PROBLEM REQUIREMENTS - Select and copy out every line in the records containing "height".

Recorded data:
◇ ◇ ◇ ◇
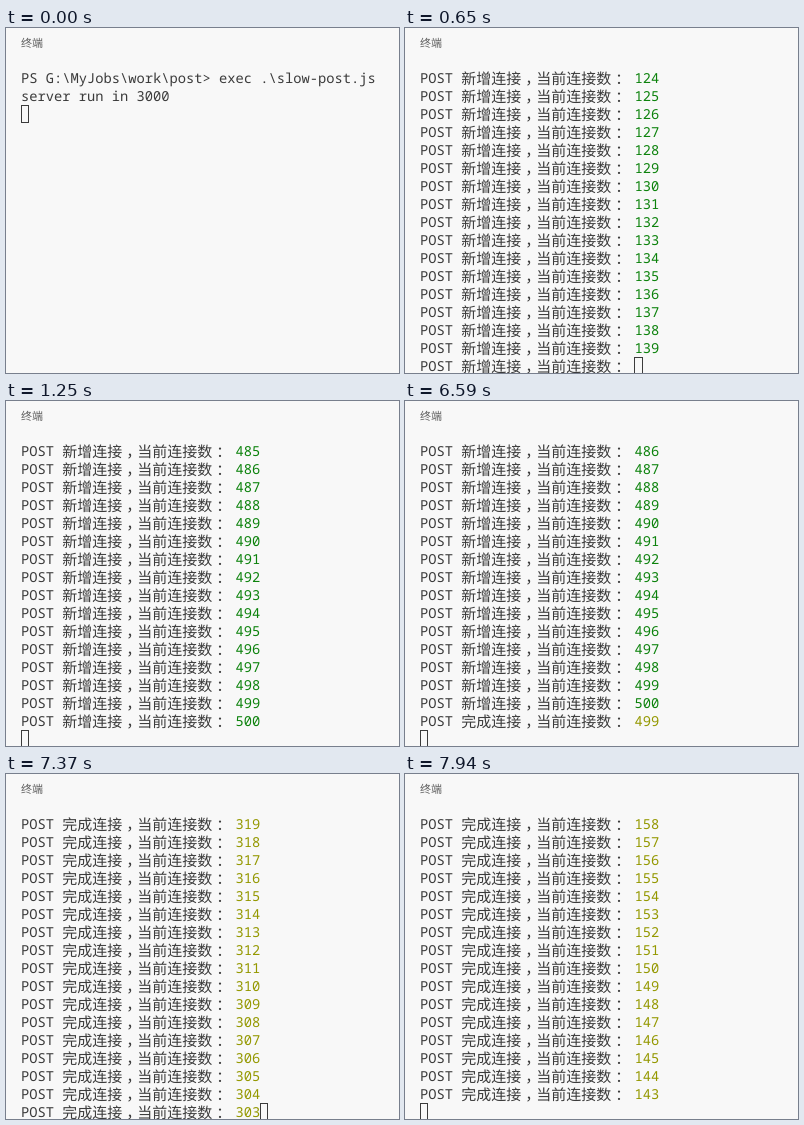
An HTML page with a canvas that plays this animation: 393x345 px, repeating every 8 s.

```html
<!DOCTYPE html>
<html lang="zh-CN">
<head>
<meta charset="utf-8">
<style>
html, body { margin: 0; height: 100%; overflow: hidden; background: #f8f8f8; }
canvas { display: block; }
</style>
</head>
<body>
<canvas id="stage" width="393" height="345"></canvas>
<script>
const ctx = document.getElementById('stage').getContext('2d');
const LOOP = 8000, LEFT = 15, ROW = 18, CELL = 8.25, WIDE = 15, ROWS = 16;
const LABEL_X = LEFT + 5 * CELL, NUMBER_X = LABEL_X + 11 * WIDE + CELL;
const INK = '#3b3b3b', GREEN = '#0c820c', YELLOW = '#949800';
const MONO = '13.75px "Noto Sans Mono", monospace';
const HAN = '"Noto Sans CJK SC", "Noto Sans CJK", sans-serif';

// [time, number of log lines printed so far]
const progress = [[500, 49], [650, 139], [1250, 500], [6589, 500], [6590, 501],
                  [6920, 580], [7370, 696], [7940, 857]];

// Output arrives in bursts, mostly 60 ms apart.
const bursts = [500, 650, 1250, 6590, 6680, 7370, 7400];

function burstTime(t) {
  const start = bursts.filter(b => b <= t).pop();
  if (start === 1250 || start === 6590) return start;
  return start + Math.floor((t - start) / 60) * 60;
}

function linesAt(t) {
  const i = progress.findIndex(p => p[0] >= t);
  if (i < 1) return progress[0][1];
  const [t0, n0] = progress[i - 1], [t1, n1] = progress[i];
  return Math.round(n0 + (n1 - n0) * (t - t0) / (t1 - t0));
}

function text(str, x, y, font, color = INK) {
  ctx.font = font;
  ctx.fillStyle = color;
  ctx.fillText(str, x, y);
}

const mono = (str, x, row, color) => text(str, x, 55 + row * ROW, MONO, color);
const han = (str, column, row, shift = 0) =>
  text(str, LABEL_X + column * WIDE + shift, 56 + row * ROW, WIDE + 'px ' + HAN);

function cursor(x, row) {
  const left = Math.floor(x), right = Math.ceil(x + CELL - .5);
  ctx.strokeStyle = INK;
  ctx.strokeRect(left + .5, 41.5 + row * ROW, right - left - 1, 17);
}

function logLine(n, row, withNumber = true) {
  const opening = n <= 500;
  mono('POST', LEFT, row);
  han((opening ? '新增' : '完成') + '连接', 0, row);
  han('当前连接数', 5, row);
  // Punctuation sits in the middle of its cell.
  han('，', 4, row, 4);
  han('：', 10, row, 4);
  if (withNumber) mono(opening ? n : 1000 - n, NUMBER_X, row, opening ? GREEN : YELLOW);
}

function draw(t) {
  ctx.fillStyle = '#f8f8f8';
  ctx.fillRect(0, 0, 393, 345);
  ctx.textRendering = 'geometricPrecision';
  text('终端', LEFT, 19, '11px ' + HAN, '#5c5c5c');

  if (t < 500) {
    mono('PS G:\\MyJobs\\work\\post> exec .\\slow-post.js', LEFT, 0);
    mono('server run in 3000', LEFT, 1);
    cursor(LEFT, 2);
    return;
  }

  const time = burstTime(t), last = linesAt(time);
  for (let row = 0; row < ROWS; row++) logLine(last - ROWS + 1 + row, row);

  // Two bursts end in the middle of a line.
  if (time === 650) {
    logLine(last + 1, ROWS, false);
    cursor(NUMBER_X, ROWS);
  } else if (time === 7370) {
    logLine(last + 1, ROWS);
    cursor(NUMBER_X + 3 * CELL, ROWS);
  } else {
    cursor(LEFT, ROWS);
  }
}

const begin = performance.now();
function tick() {
  draw((performance.now() - begin) % LOOP);
  requestAnimationFrame(tick);
}
tick();
</script>
</body>
</html>
```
◇ ◇ ◇ ◇
FINISHED TASK -
html, body { margin: 0; height: 100%; overflow: hidden; background: #f8f8f8; }
<canvas id="stage" width="393" height="345"></canvas>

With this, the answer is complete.